/---

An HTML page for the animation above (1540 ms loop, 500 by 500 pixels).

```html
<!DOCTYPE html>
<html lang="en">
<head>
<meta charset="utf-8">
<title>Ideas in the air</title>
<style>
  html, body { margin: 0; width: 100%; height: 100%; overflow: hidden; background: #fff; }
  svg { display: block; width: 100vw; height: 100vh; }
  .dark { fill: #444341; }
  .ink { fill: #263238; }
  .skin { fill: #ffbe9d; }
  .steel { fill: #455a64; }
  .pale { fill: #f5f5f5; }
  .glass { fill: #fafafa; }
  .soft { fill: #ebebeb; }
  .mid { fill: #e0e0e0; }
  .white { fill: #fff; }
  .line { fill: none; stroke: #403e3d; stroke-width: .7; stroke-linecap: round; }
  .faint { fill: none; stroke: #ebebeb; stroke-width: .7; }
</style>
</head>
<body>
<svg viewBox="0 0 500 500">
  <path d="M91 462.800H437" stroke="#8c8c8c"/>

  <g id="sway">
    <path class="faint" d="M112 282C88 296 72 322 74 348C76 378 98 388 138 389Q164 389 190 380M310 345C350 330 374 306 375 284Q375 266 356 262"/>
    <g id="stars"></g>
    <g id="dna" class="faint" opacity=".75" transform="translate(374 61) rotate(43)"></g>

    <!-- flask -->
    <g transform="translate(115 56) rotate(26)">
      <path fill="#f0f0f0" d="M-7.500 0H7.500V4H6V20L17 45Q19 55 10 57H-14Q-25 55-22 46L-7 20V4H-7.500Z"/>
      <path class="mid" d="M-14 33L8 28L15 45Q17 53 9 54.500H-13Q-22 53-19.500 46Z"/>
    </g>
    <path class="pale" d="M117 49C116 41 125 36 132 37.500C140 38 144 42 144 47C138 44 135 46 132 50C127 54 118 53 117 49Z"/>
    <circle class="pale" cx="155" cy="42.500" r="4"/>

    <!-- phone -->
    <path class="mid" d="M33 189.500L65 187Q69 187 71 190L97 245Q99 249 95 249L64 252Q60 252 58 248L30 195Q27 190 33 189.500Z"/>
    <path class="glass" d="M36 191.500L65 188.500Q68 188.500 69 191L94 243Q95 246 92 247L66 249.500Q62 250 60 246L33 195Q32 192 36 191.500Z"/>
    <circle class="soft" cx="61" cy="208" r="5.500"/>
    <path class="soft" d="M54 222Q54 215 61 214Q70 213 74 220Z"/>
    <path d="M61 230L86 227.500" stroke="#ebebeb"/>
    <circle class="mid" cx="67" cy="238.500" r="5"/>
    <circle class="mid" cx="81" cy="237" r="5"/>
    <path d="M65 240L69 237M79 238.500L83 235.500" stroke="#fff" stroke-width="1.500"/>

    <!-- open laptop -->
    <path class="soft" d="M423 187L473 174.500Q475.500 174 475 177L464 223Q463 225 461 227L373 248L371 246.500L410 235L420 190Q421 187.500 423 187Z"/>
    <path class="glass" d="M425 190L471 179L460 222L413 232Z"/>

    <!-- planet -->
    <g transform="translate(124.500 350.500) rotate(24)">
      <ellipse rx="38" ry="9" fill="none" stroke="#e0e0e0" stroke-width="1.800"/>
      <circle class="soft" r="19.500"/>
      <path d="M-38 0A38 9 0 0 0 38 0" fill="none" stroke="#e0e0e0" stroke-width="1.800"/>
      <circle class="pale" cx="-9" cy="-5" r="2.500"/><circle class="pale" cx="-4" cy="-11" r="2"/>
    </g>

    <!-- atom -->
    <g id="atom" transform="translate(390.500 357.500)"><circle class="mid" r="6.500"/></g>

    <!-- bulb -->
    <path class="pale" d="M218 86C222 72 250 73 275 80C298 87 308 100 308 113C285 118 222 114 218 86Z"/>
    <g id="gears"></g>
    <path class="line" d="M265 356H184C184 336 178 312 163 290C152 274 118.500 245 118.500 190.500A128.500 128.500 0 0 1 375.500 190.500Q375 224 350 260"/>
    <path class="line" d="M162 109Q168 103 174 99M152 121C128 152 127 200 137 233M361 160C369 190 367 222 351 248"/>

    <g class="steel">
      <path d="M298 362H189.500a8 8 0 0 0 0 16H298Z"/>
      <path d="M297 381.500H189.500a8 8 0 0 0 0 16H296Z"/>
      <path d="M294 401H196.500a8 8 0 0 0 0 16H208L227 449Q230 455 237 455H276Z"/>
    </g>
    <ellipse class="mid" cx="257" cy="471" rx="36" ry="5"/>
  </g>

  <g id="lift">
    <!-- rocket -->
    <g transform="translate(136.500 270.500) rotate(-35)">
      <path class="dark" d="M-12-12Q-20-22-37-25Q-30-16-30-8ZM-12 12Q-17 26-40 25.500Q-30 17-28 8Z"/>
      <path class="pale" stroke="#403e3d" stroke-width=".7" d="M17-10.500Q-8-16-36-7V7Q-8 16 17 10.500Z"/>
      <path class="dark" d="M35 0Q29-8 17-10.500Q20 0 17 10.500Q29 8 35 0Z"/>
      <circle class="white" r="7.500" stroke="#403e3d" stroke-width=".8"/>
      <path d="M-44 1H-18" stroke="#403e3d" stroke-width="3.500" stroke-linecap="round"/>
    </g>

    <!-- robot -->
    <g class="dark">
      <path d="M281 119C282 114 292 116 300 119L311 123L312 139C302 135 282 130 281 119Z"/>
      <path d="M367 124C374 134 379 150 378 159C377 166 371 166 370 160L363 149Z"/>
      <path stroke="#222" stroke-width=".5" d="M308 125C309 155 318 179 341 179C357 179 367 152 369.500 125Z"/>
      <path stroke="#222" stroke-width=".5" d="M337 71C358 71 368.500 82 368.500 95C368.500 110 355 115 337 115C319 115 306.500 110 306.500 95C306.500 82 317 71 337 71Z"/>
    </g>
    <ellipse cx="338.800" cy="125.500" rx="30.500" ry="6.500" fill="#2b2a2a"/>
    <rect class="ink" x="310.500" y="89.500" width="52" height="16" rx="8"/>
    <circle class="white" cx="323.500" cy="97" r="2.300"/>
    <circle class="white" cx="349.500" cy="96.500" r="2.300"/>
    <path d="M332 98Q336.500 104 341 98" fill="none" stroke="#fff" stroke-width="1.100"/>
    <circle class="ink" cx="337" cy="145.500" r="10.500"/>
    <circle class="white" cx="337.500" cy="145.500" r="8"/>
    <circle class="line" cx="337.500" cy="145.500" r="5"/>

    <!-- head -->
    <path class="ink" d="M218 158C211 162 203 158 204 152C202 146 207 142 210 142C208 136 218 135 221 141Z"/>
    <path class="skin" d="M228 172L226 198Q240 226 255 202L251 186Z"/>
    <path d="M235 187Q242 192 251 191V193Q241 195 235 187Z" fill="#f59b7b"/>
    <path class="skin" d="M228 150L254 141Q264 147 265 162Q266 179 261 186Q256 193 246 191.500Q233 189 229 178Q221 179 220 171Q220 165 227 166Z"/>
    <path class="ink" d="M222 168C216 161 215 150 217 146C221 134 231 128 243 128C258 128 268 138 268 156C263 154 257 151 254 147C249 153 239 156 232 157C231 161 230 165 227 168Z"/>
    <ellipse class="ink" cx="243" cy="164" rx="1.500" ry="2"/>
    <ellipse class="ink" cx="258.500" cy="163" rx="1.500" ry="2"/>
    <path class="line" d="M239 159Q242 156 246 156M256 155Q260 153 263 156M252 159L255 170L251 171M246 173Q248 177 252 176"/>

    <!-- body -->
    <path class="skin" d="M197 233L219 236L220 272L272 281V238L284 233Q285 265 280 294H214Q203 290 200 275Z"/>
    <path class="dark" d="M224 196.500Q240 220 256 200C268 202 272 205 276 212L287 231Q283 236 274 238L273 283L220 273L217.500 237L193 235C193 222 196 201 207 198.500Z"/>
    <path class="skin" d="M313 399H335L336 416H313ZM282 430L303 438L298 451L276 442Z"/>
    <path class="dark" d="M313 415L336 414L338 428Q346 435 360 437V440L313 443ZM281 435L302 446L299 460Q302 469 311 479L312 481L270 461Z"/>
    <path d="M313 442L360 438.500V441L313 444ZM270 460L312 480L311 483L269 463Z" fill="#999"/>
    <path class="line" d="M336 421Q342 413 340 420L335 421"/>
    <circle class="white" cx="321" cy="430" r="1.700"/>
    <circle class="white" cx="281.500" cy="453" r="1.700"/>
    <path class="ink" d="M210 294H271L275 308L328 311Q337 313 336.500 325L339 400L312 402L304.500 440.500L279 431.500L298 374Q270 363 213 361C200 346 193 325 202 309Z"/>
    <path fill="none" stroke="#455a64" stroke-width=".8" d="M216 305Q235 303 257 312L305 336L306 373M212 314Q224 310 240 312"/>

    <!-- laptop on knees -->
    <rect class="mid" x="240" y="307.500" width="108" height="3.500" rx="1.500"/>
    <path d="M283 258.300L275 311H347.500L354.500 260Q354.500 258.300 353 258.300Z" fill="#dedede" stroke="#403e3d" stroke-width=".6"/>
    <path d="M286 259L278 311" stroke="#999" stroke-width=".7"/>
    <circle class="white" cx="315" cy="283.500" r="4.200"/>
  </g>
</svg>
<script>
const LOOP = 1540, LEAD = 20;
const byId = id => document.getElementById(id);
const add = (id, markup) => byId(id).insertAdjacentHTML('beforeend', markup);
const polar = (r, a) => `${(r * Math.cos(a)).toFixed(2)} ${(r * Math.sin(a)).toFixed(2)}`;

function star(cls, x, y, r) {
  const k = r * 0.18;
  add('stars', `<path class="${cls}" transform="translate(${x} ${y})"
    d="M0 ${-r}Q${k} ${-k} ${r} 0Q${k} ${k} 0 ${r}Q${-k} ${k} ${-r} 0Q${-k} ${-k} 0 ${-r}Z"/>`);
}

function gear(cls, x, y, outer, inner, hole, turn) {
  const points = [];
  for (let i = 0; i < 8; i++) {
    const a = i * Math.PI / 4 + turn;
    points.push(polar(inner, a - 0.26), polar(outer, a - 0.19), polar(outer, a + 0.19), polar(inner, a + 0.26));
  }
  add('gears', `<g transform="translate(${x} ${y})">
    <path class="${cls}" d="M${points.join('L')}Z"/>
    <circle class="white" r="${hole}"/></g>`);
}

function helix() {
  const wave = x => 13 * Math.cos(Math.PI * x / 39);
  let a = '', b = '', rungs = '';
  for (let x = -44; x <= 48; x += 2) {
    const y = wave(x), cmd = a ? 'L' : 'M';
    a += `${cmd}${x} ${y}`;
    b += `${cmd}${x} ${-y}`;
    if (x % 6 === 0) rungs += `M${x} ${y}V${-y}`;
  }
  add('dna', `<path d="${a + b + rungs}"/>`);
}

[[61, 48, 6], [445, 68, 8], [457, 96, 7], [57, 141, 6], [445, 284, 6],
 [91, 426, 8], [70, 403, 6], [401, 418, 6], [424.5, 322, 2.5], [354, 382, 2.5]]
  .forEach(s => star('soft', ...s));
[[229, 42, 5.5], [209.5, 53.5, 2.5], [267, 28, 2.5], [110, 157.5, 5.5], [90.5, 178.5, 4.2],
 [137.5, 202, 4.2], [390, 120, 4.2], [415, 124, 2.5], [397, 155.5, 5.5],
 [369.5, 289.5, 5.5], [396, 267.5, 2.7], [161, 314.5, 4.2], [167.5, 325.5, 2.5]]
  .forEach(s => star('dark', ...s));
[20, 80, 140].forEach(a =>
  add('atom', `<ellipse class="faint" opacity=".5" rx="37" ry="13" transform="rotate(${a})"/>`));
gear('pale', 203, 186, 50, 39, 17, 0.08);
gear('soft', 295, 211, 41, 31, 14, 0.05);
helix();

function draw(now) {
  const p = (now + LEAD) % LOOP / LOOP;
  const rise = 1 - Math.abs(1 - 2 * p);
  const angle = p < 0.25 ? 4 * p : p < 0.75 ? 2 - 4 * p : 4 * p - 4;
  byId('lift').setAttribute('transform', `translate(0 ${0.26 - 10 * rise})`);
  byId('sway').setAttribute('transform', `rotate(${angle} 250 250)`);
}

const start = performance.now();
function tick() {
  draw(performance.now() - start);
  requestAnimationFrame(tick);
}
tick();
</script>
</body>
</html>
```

\---

The answer should be a single number giving how many lines in the records hold the word "soft".

7